Saturday, January 14, 2006
Plain Pets Play Second Fiddle
(Paws to Consider is a bi-monthly column we write for the Oakland Tribune, Tri-Valley Herald and Daily Review. Here is this weekend's column:)
APPLE THE cat likes comfortable laps, chin scritches and the company of other kitties. She is friendly and affectionate to visitors at our Tri-Valley facility and always polite.
But Apple isn't fluffy. She doesn't have unusual coloring, or an extra-long tail. She's not a kitten and she has all her limbs. In fact, as a brown tabby, you might not notice her in a room full of exotic orange cats, or fluffy gray ones flecked with peach tones.
Apple turns 3 years old next month. But an even more important milestone happens on Monday. She will have been a resident of our shelter for one year. She is what we call a long-termer, having spent one-third of her life with us.
There is no obvious reason for her long stay: She behaves like a well-behaved cat should and has proper litter box habits. She gets along well with each new roommate, who inevitably proves to be cuter and more easily adopted. She's the ultimate "straight man," making everyone around her look good. But she suffers from an affliction that reveals a painful flaw in the shelter world: Plain pets don't get adopted very quickly.
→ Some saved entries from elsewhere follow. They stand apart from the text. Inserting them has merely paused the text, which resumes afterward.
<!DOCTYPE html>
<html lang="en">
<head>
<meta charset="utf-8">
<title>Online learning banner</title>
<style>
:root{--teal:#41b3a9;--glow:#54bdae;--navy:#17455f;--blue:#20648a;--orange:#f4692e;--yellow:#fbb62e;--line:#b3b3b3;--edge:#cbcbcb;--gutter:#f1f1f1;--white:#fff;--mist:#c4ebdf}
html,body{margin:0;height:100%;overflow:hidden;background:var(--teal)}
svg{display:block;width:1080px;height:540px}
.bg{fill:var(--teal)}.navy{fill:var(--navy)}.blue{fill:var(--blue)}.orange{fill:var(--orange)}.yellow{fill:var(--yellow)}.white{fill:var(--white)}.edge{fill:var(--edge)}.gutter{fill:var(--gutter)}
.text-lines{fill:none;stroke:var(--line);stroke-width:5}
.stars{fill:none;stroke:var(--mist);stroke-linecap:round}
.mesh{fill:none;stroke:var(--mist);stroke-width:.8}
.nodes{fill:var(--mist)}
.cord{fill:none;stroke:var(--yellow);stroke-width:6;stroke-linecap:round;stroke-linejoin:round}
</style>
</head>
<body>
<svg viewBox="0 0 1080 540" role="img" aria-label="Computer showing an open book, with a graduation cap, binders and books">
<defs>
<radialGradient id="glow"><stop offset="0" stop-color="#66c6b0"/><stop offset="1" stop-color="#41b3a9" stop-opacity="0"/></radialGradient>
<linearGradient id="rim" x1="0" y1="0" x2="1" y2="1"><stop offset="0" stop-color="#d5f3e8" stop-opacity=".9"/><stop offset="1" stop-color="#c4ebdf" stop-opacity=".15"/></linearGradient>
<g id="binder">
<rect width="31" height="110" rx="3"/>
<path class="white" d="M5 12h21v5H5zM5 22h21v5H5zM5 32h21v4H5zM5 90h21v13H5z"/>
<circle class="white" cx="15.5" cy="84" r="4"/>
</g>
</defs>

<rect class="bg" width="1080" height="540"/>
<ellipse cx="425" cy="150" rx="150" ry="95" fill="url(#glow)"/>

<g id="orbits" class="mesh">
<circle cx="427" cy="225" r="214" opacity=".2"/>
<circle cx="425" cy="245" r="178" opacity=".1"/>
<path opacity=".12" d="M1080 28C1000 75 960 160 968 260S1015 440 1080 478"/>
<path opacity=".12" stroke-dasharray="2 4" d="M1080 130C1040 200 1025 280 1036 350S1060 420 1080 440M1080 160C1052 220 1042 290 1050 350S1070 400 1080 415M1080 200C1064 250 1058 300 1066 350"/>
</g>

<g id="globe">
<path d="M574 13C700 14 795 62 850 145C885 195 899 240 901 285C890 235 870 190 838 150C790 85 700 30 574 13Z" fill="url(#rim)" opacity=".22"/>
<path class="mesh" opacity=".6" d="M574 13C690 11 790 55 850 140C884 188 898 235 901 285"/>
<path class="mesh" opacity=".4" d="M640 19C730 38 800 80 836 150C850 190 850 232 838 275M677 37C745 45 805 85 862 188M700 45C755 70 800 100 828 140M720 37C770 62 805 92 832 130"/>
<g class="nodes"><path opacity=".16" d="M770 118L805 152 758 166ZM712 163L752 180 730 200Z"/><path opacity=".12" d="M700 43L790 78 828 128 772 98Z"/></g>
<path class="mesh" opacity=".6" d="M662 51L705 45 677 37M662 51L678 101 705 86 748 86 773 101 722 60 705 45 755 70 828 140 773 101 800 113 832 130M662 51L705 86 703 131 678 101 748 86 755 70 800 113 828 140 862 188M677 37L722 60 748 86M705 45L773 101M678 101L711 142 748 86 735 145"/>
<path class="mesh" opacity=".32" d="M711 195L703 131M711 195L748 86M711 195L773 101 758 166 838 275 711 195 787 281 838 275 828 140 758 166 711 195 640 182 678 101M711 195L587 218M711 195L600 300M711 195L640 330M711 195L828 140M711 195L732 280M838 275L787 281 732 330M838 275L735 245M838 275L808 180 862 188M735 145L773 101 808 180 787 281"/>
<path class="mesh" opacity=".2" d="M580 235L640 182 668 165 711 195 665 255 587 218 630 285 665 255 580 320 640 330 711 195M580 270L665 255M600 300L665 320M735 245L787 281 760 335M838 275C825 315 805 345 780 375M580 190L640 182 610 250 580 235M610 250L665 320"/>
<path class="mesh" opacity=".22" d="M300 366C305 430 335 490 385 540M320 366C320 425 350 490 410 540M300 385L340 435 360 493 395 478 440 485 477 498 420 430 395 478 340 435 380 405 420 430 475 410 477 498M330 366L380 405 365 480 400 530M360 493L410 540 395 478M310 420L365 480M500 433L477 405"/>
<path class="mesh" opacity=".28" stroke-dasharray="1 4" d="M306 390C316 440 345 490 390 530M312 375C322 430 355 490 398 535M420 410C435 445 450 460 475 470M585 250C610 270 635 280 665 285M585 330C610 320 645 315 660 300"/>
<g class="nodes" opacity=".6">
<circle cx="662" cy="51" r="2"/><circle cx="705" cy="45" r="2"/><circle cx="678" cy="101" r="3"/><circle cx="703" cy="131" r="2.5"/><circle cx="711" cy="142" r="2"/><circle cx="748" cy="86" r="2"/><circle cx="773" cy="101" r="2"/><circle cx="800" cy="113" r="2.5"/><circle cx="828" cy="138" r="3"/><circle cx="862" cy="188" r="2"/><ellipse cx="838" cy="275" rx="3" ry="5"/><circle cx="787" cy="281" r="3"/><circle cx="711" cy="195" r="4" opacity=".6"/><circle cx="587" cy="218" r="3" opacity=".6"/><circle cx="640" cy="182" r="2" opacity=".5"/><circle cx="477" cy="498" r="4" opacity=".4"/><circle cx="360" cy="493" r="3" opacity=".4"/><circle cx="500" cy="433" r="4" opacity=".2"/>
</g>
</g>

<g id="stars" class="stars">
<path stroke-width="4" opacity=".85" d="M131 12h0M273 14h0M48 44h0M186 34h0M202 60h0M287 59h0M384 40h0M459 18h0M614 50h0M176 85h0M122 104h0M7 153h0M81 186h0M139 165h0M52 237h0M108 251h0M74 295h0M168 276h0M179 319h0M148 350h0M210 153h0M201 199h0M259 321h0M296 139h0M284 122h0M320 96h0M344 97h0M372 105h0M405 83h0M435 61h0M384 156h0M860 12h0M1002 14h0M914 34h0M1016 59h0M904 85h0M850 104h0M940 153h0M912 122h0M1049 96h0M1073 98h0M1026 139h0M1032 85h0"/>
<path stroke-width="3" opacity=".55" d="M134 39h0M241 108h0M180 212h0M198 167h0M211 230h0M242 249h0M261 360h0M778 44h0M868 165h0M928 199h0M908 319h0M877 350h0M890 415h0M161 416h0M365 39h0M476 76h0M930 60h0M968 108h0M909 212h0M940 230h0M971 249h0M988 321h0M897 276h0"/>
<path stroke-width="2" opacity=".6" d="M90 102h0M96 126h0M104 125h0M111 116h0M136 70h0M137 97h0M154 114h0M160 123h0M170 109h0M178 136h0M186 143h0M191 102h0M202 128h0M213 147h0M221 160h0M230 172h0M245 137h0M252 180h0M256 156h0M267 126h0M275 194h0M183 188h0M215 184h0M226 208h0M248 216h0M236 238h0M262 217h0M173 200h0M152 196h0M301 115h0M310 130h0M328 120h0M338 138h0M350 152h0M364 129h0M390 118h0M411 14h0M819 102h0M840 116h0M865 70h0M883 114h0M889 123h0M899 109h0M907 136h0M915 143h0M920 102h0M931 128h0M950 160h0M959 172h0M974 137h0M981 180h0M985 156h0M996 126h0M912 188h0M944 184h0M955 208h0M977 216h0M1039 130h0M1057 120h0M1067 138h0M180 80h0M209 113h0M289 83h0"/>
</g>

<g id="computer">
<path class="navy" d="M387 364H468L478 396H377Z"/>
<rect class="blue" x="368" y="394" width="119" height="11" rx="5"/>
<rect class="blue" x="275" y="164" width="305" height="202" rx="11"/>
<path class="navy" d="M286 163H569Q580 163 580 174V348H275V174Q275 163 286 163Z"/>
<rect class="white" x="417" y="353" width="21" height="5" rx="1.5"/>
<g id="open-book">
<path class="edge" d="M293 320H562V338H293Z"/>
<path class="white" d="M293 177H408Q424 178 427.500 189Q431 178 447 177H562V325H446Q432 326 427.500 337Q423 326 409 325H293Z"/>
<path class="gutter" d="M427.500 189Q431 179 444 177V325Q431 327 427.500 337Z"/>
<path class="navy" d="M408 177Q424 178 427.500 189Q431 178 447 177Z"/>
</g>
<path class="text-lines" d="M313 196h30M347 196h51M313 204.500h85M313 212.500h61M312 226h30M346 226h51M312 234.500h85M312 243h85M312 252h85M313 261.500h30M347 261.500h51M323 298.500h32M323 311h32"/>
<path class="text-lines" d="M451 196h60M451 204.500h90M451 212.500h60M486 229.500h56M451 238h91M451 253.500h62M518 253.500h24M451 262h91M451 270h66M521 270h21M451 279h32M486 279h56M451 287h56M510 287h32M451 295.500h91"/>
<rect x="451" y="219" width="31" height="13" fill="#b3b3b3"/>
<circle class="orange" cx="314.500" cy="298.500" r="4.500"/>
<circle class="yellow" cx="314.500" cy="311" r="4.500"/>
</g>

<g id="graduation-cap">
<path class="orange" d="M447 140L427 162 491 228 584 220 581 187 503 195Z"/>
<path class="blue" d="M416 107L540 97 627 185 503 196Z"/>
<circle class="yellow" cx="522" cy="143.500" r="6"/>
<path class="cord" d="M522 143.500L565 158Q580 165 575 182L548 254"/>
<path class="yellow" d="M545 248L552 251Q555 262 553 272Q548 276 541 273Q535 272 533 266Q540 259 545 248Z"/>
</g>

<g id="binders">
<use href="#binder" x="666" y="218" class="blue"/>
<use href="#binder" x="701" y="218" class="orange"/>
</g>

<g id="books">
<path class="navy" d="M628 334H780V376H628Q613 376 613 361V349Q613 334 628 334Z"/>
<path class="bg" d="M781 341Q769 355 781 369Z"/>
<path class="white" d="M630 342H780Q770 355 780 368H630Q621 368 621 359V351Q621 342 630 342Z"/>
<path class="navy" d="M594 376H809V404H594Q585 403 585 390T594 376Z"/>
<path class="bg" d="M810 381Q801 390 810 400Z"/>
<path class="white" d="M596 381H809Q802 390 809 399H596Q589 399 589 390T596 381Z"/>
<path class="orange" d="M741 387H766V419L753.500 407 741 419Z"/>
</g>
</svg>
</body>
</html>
If the pet doesn't stand out, adopters' eyes scan past them until they hit the pet that looks different. That means the black and brown pets get less attention. Adult pets get overlooked. Extra large dogs draw interest because they are so odd, but regular big dogs get passed by in favor of that scarce, small fluffy dog everyone seems to be looking for.
Take Sugar. (Please!) She is a medium-sized, nondescript shepherd mix almost 4 years old. She came to the shelter eight months ago as a new mother, but her puppies have long since moved on to their own homes. Sugar is brown and black. Nothing really stands out about her, other than the fact that she is nice and very, very plain. (She does bark. But that is not too unusual for a dog.)
Anyone who works in the shelter system realizes that keeping a selection of animals available for adoption can seem a lot like stocking a retail store. Our priority is to take in those pets that need us the most, while trying to keep a selection that ensures everyone looks unique enough to be easily adopted. This ensures that we continually have space for new pets, and help a greater number of animals. But sometimes we find that we have an overabundance of one type or color of dog or cat. Then none of them seems to get adopted as quickly as if we had just one or two.
Stormy is one of the black cats in our Oakland facility. A dominant color in the cat world, black cats are terribly common. They take the longest to be adopted, surely a fact painful to hear for anybody who has a favorite black kitty at home. If we have only one black cat available for adoption, that cat will get snatched right up. But if we have four, they can languish in the shelter for months.
Two-year-old Stormy has been with us for almost half her life. We are hoping her new home is around the corner, but anyone looking for a nice black cat will first have to rule out Minnie, Mamma Mooshface, Angelo, Lorenzo, Snootie and Ed, our other black cats. Some of them are long-term residents, too.
It's nobody's fault. Human nature is what it is, and we don't begrudge anyone looking for a special pet, even one that might be special for its looks. In fact, we hope you look and look until one unique pet reaches out a paw and touches your heart in a way none other has. Everyone deserves a pet like that.
But shelter staff everywhere reserve a special place in their hearts for the thoughtful adopter who looks past a flashy coat or popular pedigree to adopt the plain pet: the long-term resident, the black cat, the brown dog. We've been known to give parties, complete with going-home presents and tears, when one of our long-term pets finally finds a match. The shelter-wide e-mails usually start off with "Woo-hoo!!!" in the subject
line, and we know it's good news.
So we just have to wait, and take excellent care of them while they are here. We remind them daily what it means to be loved and cared for. We promise that someday someone else will take them home to provide them the same love and care we do. They always go home, even if it takes a year or more.
Apple doesn't seem to mind her wait. It is almost like she knows that her perfect person is around the corner. Until then, she is happy to bask in the attention given her by staff, volunteers and visitors. Happy anniversary, Apple. May this be your last one here.